kornishpea: Loving of others.
mass_woo: Energetic, playful and determined.
abebe: Cute, original, charming.
chazza882: Kind, caring, generous.
aviophobic: Crazy, lovebug-obsessed, little.
(QUESTION) Would you recommend an Acara as a good
pet choice for potential owners?
mandar303: I would recommend an Acara to other owners; they are fun little
pets who seem to live life to the fullest. And they’re so cute!
kornishpea: Yes. If you are a family person, get an Acara.
mass_woo: Yes, most definitely. I recommend the colours yellow and red. I also
believe that the Acara will one day become one of the most wanted Neopets of
abebe: Yes. They are not fussy eaters, unlike Boris!
aviophobic: I would definitely have to recommend Acaras. They’re sweet, loving,
slightly insane, and adorable when they’re little. As they grow up, their personality
all depends on how you treated them when they were young. Be nice to them, they’ll
grow up sweet. Be mean and they’ll return the favour to the world.
There you have it. For countless reasons, obvious or not, Acaras are a loved
species. Some of the most famous names belong to Acaras, such as Vira, Princess
Fernypoo, Mipsy and Roberta. Plushies, food, weaponry, books – and yes, even
gnomes – have been modelled after or inspired by the Acara. The Acara will persevere

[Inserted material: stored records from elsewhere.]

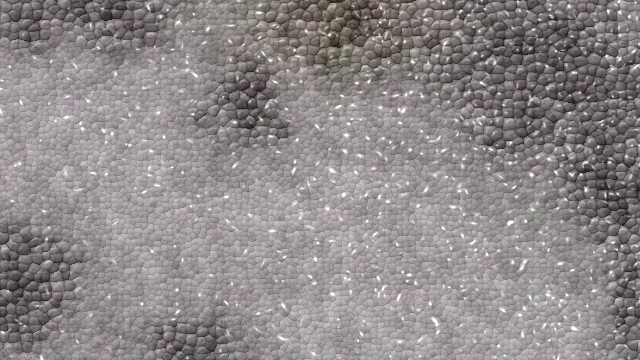
This texture is drawn by a WebGL 2 fragment shader. Its source:

```glsl
#version 300 es
precision highp float;
// Sunlit froth on dark water: soft grey foam broken by murky pools.
// Two sizes of cellular bubbles are shaded as small domes over warped
// gradient noise, then scattered with short, randomly turned glints.

#define FOAM_TONE 0.635
#define MURK_TONE 0.31
#define LARGE_BUBBLES 35.0
#define SMALL_BUBBLES 58.0
#define GLINT_CELLS 46.0
#define GLINT_CHANCE 0.24
#define GLINT_POWER 0.58
#define DOME_SHADE 0.20
#define GRAIN 0.11
#define PATCHINESS 0.13

uniform vec2 u_resolution;
out vec4 outColor;

// Pools of dark water: centre, then half size
const vec4 POOLS[8] = vec4[8](
    vec4(0.25, 0.97, 0.26, 0.11), vec4(0.95, 0.95, 0.28, 0.15),
    vec4(0.67, 0.68, 0.12, 0.14), vec4(1.50, 0.84, 0.38, 0.31),
    vec4(1.70, 0.50, 0.15, 0.26), vec4(0.06, 0.19, 0.20, 0.19),
    vec4(0.53, 0.03, 0.19, 0.11), vec4(1.76, 0.13, 0.07, 0.18));

vec2 hash2(vec2 p) {
    vec3 q = fract(p.xyx * vec3(0.1031, 0.1030, 0.0973));
    q += dot(q, q.yzx + 33.33);
    return fract((q.xx + q.yz) * q.zy);
}

float gradientAt(vec2 cell, vec2 f) {
    float a = 6.2832 * hash2(cell).x;
    return dot(vec2(cos(a), sin(a)), f);
}

float gradientNoise(vec2 p) {
    vec2 i = floor(p), f = fract(p), e = vec2(1.0, 0.0);
    vec2 u = f * f * f * (f * (f * 6.0 - 15.0) + 10.0);
    return mix(mix(gradientAt(i, f), gradientAt(i + e, f - e), u.x),
               mix(gradientAt(i + e.yx, f - e.yx), gradientAt(i + 1.0, f - 1.0), u.x), u.y);
}

float fbm(vec2 p) {
    float sum = 0.0, amp = 0.6;
    for (int k = 0; k < 4; k++) {
        sum += amp * gradientNoise(p);
        p = mat2(1.6, 1.2, -1.2, 1.6) * p + 7.3;
        amp *= 0.55;
    }
    return sum;
}

// Shade of packed bubbles around zero: lit dome, dark crease, thin bright rim
float bubbles(vec2 p, float rimLight) {
    vec2 cell = floor(p), nearest = vec2(0.0), id = vec2(0.0);
    float d1 = 9.0, d2 = 9.0;
    for (int y = -1; y <= 1; y++)
    for (int x = -1; x <= 1; x++) {
        vec2 c = cell + vec2(x, y);
        vec2 o = p - c - 0.1 - 0.8 * hash2(c + 3.0);
        float d = length(o);
        if (d < d1) { d2 = d1; d1 = d; nearest = o; id = c; }
        else d2 = min(d2, d);
    }
    vec2 rnd = hash2(id + 41.0);
    float crease = 1.0 - smoothstep(0.0, 0.35, d2 - d1);
    float dome = dot(nearest, vec2(-0.45, 0.9));
    float ring = exp(-pow((d1 - 0.36) / 0.12, 2.0)) * smoothstep(-0.1, 0.4, dome);
    return 1.1 * dome + 0.9 * (rnd.x - 0.5) - 0.6 * crease + 0.15
         + rimLight * ring * (0.4 + rnd.y);
}

// Short streaks of light, one per chosen cell
float glints(vec2 p, float chance) {
    vec2 cell = floor(p);
    float light = 0.0;
    for (int y = -1; y <= 1; y++)
    for (int x = -1; x <= 1; x++) {
        vec2 c = cell + vec2(x, y);
        vec2 rnd = hash2(c + 91.0), shape = hash2(c + 157.0);
        vec2 o = p - c - hash2(c + 19.0);
        float a = (shape.x - 0.5) * 2.6;
        o = mat2(cos(a), -sin(a), sin(a), cos(a)) * o;
        o /= vec2(mix(0.16, 0.42, shape.y * shape.y), 0.15);
        light += step(rnd.x, chance) * (0.35 + 0.75 * rnd.y) * exp(-dot(o, o));
    }
    return min(light, 1.3);
}

void main() {
    vec2 p = gl_FragCoord.xy / u_resolution.y;
    vec2 warp = vec2(fbm(p * 4.0), fbm(p * 4.0 + 23.0));

    // Broad light and dark water
    float clear = 1.0;
    for (int k = 0; k < 8; k++) {
        vec2 q = (p + 0.14 * warp - POOLS[k].xy) / POOLS[k].zw;
        clear *= 1.0 - 0.9 * exp(-dot(q, q));
    }
    float patches = fbm(p * 6.0 + 11.0);
    float murk = clamp(1.0 - clear + 0.25 * patches, 0.0, 1.0);
    float tone = mix(FOAM_TONE, MURK_TONE, murk) + PATCHINESS * fbm(p * 11.0 + 5.0);

    // Bubbles: fine in the foam, larger and clearer in the pools
    vec2 b = p * vec2(1.0, 1.15) + 0.012 * warp;
    float fine = bubbles(b * SMALL_BUBBLES, 0.2);
    float large = bubbles(b * LARGE_BUBBLES + 60.0, 0.9);
    float open = smoothstep(0.15, 0.6, murk);
    tone += DOME_SHADE * mix(0.48 * fine, 0.85 * large + 0.2 * fine, open);
    tone += GRAIN * fbm(p * vec2(62.0, 80.0));

    // Sparkle, densest towards the upper right
    float sunny = smoothstep(0.5, 1.7, p.x + 0.6 * p.y);
    float chance = GLINT_CHANCE * (0.35 + 0.9 * sunny + 0.4 * open * sunny);
    float glint = glints(p * GLINT_CELLS + 2.0 * warp, chance);

    // Warm grey with faint rosy, olive and brown drifts
    float drift = fbm(p * 9.0 + 37.0);
    vec2 silt = (p - vec2(0.93, 0.93)) / vec2(0.30, 0.16);
    vec3 color = max(tone, 0.13) + vec3(0.011, -0.009, -0.001);
    color += 0.035 * drift * vec3(0.5, -0.6, 0.6);
    color += 0.03 * exp(-dot(silt, silt)) * vec3(0.8, 0.3, -1.2);
    color += GLINT_POWER * glint * vec3(1.0, 0.98, 1.0);
    outColor = vec4(clamp(color, 0.0, 1.0), 1.0);
}
```
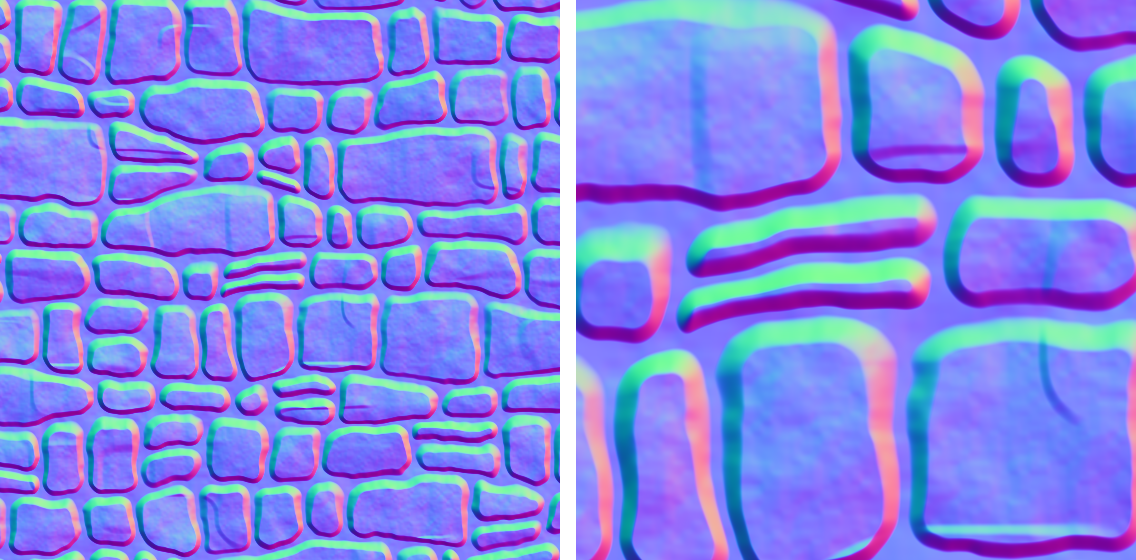
Left, the full canvas; right, a detail of the centre.
Reproduce this texture map procedurally as a Shadertoy shader.

```glsl
// Tangent-space normal map of a rough dry-stone wall.
// Wavy courses are cut into random blocks, each block gets a bevelled, chipped
// height profile, and the slope of that height is encoded as a colour.

const float COURSES = 9.0;
const float BLOCKS = 4.5;

float hash(vec2 p) {
    vec3 q = fract(vec3(p.xyx) * 0.1031);
    q += dot(q, q.yzx + 33.33);
    return fract((q.x + q.y) * q.z);
}

// Value noise in -0.5..0.5 with smooth second derivatives
float noise(vec2 p) {
    vec2 i = floor(p), f = fract(p);
    f = f * f * f * (f * (f * 6.0 - 15.0) + 10.0);
    float low = mix(hash(i), hash(i + vec2(1, 0)), f.x);
    float high = mix(hash(i + vec2(0, 1)), hash(i + vec2(1, 1)), f.x);
    return mix(low, high, f.y) - 0.5;
}

vec2 warp(vec2 p) {
    return vec2(noise(p), noise(p + 37.7));
}

// Height of the wavy joint below a course
float bedJoint(float course, float x) {
    float jitter = hash(vec2(course, 7.0)) - 0.5 + noise(vec2(x * 5.0, course * 17.0));
    return (course + 0.45 * jitter) / COURSES;
}

// Position of the upright joint left of a block
float sideJoint(float block, float course) {
    return (block + 0.6 * (hash(vec2(block, course * 3.1 + 5.0)) - 0.5)) / BLOCKS;
}

// Grain, ledges and streaks on the stone faces
float stoneRelief(vec2 p) {
    float relief = 0.015 * noise(p * 12.0 + 3.0) + 0.0045 * noise(p * 37.0);
    relief += 0.0012 * noise(p * 85.0) + 0.0005 * noise(p * 170.0);
    relief += 0.0018 * noise(p * vec2(55.0, 7.0));
    float chipped = smoothstep(0.0, 0.2, noise(p * 7.0 + 61.0));
    float ledge = smoothstep(-0.05, 0.05, noise(p * vec2(9.0, 13.0) + 19.0));
    return relief + 0.005 * chipped * ledge;
}

float wallHeight(vec2 p) {
    vec2 q = p + 0.024 * warp(p * 7.0) + 0.010 * warp(p * 24.0) + 0.002 * warp(p * 75.0);

    // Find the course, then the block inside it
    float course = floor(q.y * COURSES);
    course += step(bedJoint(course + 1.0, q.x), q.y) - step(q.y, bedJoint(course, q.x));
    vec2 lo, hi;
    lo.y = bedJoint(course, q.x);
    hi.y = bedJoint(course + 1.0, q.x);

    q.x += hash(vec2(course, 29.0));
    float block = floor(q.x * BLOCKS);
    block += step(sideJoint(block + 1.0, course), q.x) - step(q.x, sideJoint(block, course));
    lo.x = sideJoint(block, course);
    hi.x = sideJoint(block + 1.0, course);
    vec2 id = vec2(block, course);

    // Split most blocks side by side, a few of them into stacked stones
    if (hash(id + 11.0) < 0.75) {
        float cut = mix(lo.x, hi.x, 0.33 + 0.34 * hash(id + 23.0));
        if (q.x < cut) hi.x = cut;
        else { lo.x = cut; id.x += 50.0; }
    }
    if (hash(id + 41.0) < 0.2) {
        float slant = 0.3 * (hash(id + 47.0) - 0.5) * (q.x - lo.x);
        float cut = mix(lo.y, hi.y, 0.4 + 0.2 * hash(id + 53.0)) + slant;
        if (q.y < cut) hi.y = cut;
        else { lo.y = cut; id.y += 70.0; }
    }

    // Rounded outline: inward distance from the joints
    vec2 size = hi - lo;
    vec2 edge = min(q - lo, hi - q);
    float radius = min(0.03, 0.5 * min(size.x, size.y));
    float inside = radius - length(max(radius - edge, 0.0));

    // Steep underside, softer upper edge
    vec2 local = 2.0 * (q - lo) / size - 1.0;
    float bevel = mix(0.008, 0.017, smoothstep(-0.9, 0.9, local.y));
    float face = smoothstep(0.0, 1.0, (inside - 0.003) / bevel);

    // Domed, tilted face above rough mortar
    vec2 tilt = 0.3 * (vec2(hash(id + 67.0), hash(id + 71.0)) - 0.5);
    float stone = 0.036 * mix(0.7, 1.15, hash(id + 83.0));
    stone += dot(tilt, local * size * 0.5) - 0.006 * dot(local * local, vec2(0.4, 1.0));
    stone += stoneRelief(p);
    float mortar = 0.007 * noise(p * 22.0 + 9.0) + 0.001 * noise(p * 90.0);
    return mix(mortar, stone, face);
}

void mainImage(out vec4 fragColor, in vec2 fragCoord) {
    vec2 p = fragCoord / iResolution.y + 3.0;

    // Central differences, wide enough to smooth the edges
    vec2 e = vec2(0.0012, 0.0);
    vec2 slope = vec2(wallHeight(p + e.xy) - wallHeight(p - e.xy),
                      wallHeight(p + e.yx) - wallHeight(p - e.yx)) / (2.0 * e.x);

    vec3 normal = normalize(vec3(-slope * vec2(0.75, 1.0), 1.0));
    fragColor = vec4(0.5 + 0.5 * normal, 1.0);
}
```
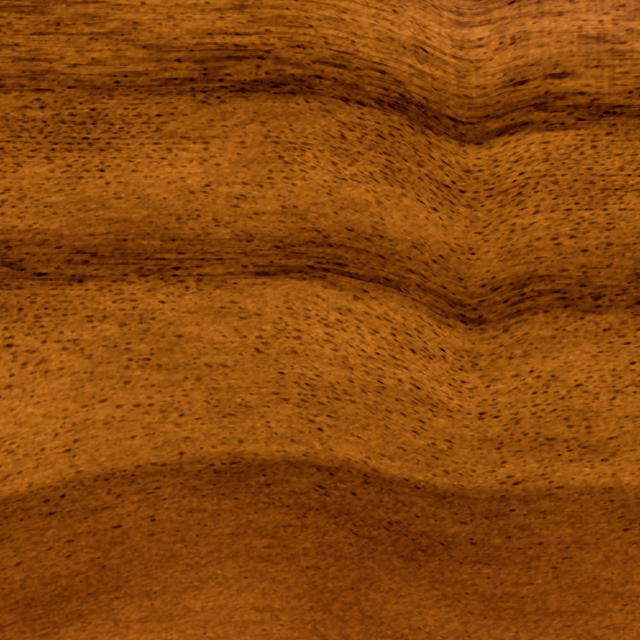
Give the GLSL for this texture, as a Shadertoy shader.

```glsl
float hash(vec2 p) {
    vec3 q = fract(vec3(p.xyx) * 0.1031);
    q += dot(q, q.yzx + 33.33);
    return fract((q.x + q.y) * q.z);
}

float noise(vec2 p) {
    vec2 i = floor(p), f = fract(p);
    f = f * f * (3.0 - 2.0 * f);
    return mix(mix(hash(i), hash(i + vec2(1, 0)), f.x),
               mix(hash(i + vec2(0, 1)), hash(i + vec2(1, 1)), f.x), f.y);
}

float fbm(vec2 p) {
    float sum = 0.0, gain = 0.53;
    for (int i = 0; i < 4; i++) {
        sum += gain * noise(p);
        p = p * 2.03 + 17.3;
        gain *= 0.5;
    }
    return sum;
}

// Height of a grain line above its undisturbed position
float grainBend(vec2 p) {
    float arch = min(p.x - 0.43, 0.0);
    float knot = (p.x - 0.735) / 0.07;
    return -0.05 * smoothstep(0.45, 0.75, p.x)
         - 0.028 * exp(-knot * knot) * smoothstep(0.2, 0.5, p.y)
         - 0.36 * arch * arch * smoothstep(0.55, 0.25, p.y);
}

// Dark growth ring with separate softness on either side
float ring(float d, float below, float above) {
    float s = d < 0.0 ? below : above;
    return exp(-d * d / (s * s));
}

// Short soft dashes, one per jittered cell
float pores(vec2 q, vec2 grid, float share, float tilt) {
    vec2 g = q * grid;
    g.x += 7.0 * hash(vec2(floor(g.y), 3.0));
    vec2 id = floor(g), f = fract(g) - 0.5;
    float pick = hash(id + 5.0), size = hash(id + 41.0);
    f -= (vec2(hash(id + 11.0), hash(id + 23.0)) - 0.5) * vec2(0.25, 0.25);
    f.y += tilt * f.x;
    float d = length(f / vec2(mix(0.2, 0.4, size), mix(0.32, 0.24, pick)));
    return smoothstep(1.15, 0.25, d) * smoothstep(pick, pick + 0.1, share)
         * mix(0.45, 1.0, hash(id + 67.0));
}

void mainImage(out vec4 fragColor, in vec2 fragCoord) {
    vec2 p = fragCoord / iResolution.xy;
    float v = p.y - grainBend(p);
    v += 0.012 * (fbm(p * vec2(5.0, 9.0)) - 0.5);
    vec2 q = vec2(p.x, v);

    // Growth rings and broad light and dark areas
    float upper = ring(v - 0.862, 0.016, 0.055);
    float middle = ring(v - 0.575, 0.018, 0.055);
    float lower = ring(v - 0.279, 0.055, 0.013);
    float rings = upper + middle + 0.25 * lower;
    float tone = 0.59 - 0.15 * upper - 0.16 * middle - 0.15 * lower;
    tone -= 0.08 * smoothstep(0.28, 0.17, v) * smoothstep(-0.02, 0.13, p.y);
    tone -= 0.03 * smoothstep(0.3, 0.2, v);
    vec2 glow = (p - vec2(0.78, 0.97)) * vec2(3.5, 9.0);
    tone += 0.1 * exp(-dot(glow, glow));
    tone += 0.05 * ring(v - 0.46, 0.11, 0.06) + 0.04 * ring(v - 0.72, 0.05, 0.05);
    tone -= 0.09 * ring(v - 0.79, 0.05, 0.04) * smoothstep(0.35, 0.05, p.x);
    tone += 0.24 * (fbm(q * vec2(3.5, 11.0) + 4.0) - 0.5);

    // Fine fibres, strongest in the rings and along the top
    float lined = clamp(rings + 0.8 * smoothstep(0.87, 0.94, v), 0.0, 1.0);
    float calm = smoothstep(0.15, 0.5, v);
    tone += mix(0.07, 0.2, lined) * (fbm(q * vec2(6.0, 95.0)) - 0.5);
    tone += mix(0.07, 0.16, calm) * (fbm(q * vec2(26.0, 130.0) + 31.0) - 0.5);
    float streak = smoothstep(0.5, 0.85, noise(q * vec2(15.0, 190.0) + 9.0));
    float dash = smoothstep(0.55, 0.9, noise(q * vec2(32.0, 220.0) + 57.0));
    tone -= (0.13 * streak + 0.13 * dash) * mix(0.1, 1.0, lined) * mix(0.4, 1.0, calm);

    // Pores lean with the flow on each side of the dip
    float tilt = 0.55 * smoothstep(0.15, 0.5, p.x) - 0.1;
    tilt *= 1.0 - 1.6 * smoothstep(0.7, 0.8, p.x);
    float cluster = smoothstep(0.3, 0.62, fbm(q * vec2(6.0, 16.0) + 60.0));
    float share = mix(0.05, 0.24, smoothstep(0.1, 0.35, v));
    share += cluster * (0.5 * ring(v - 0.5, 0.13, 0.06) + 0.75 * ring(v - 0.8, 0.12, 0.05));
    tone -= 0.25 * pores(q, vec2(38.0, 92.0), share, tilt);
    tone -= 0.2 * pores(q + 0.37, vec2(50.0, 112.0), share * 0.9, tilt);
    tone -= 0.13 * pores(q + 0.71, vec2(66.0, 130.0), share + 0.1, tilt);

    // Pale flecks between the pores
    float pale = pores(q + 0.19, vec2(48.0, 125.0), 0.15 + 0.6 * share, tilt);
    tone += 0.08 * pale * (1.0 - 0.6 * lined);

    // Fine slanted flecks and faint cross ripples
    vec2 slant = vec2(p.x + 0.4 * p.y, p.y - 0.35 * p.x);
    tone += 0.11 * (noise(slant * vec2(120.0, 270.0)) - 0.5);
    tone += 0.08 * (noise(p * 250.0 + 80.0) - 0.5);
    float ripple = noise(vec2(p.x * 170.0, p.y * 16.0)) - 0.5;
    tone += 0.09 * ripple * smoothstep(0.5, 0.75, p.x) * smoothstep(0.75, 0.95, p.y);

    // Brown to amber, redder at the bottom and paler at the top right
    tone = clamp(tone + 0.012, 0.13, 0.82);
    float amber = max(tone - 0.3, 0.0);
    vec3 color = vec3(tone, max(0.72 * tone - 0.108, 0.02), 0.01 + 0.55 * amber * amber);
    color.g -= 0.015 * smoothstep(0.3, 0.15, v);
    color.b += 0.05 * smoothstep(0.5, 0.8, p.x) * smoothstep(0.85, 1.0, p.y);
    fragColor = vec4(color, 1.0);
}
```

in stories and in the eyes of the people who care for them, brightening Neopia’s
history and future.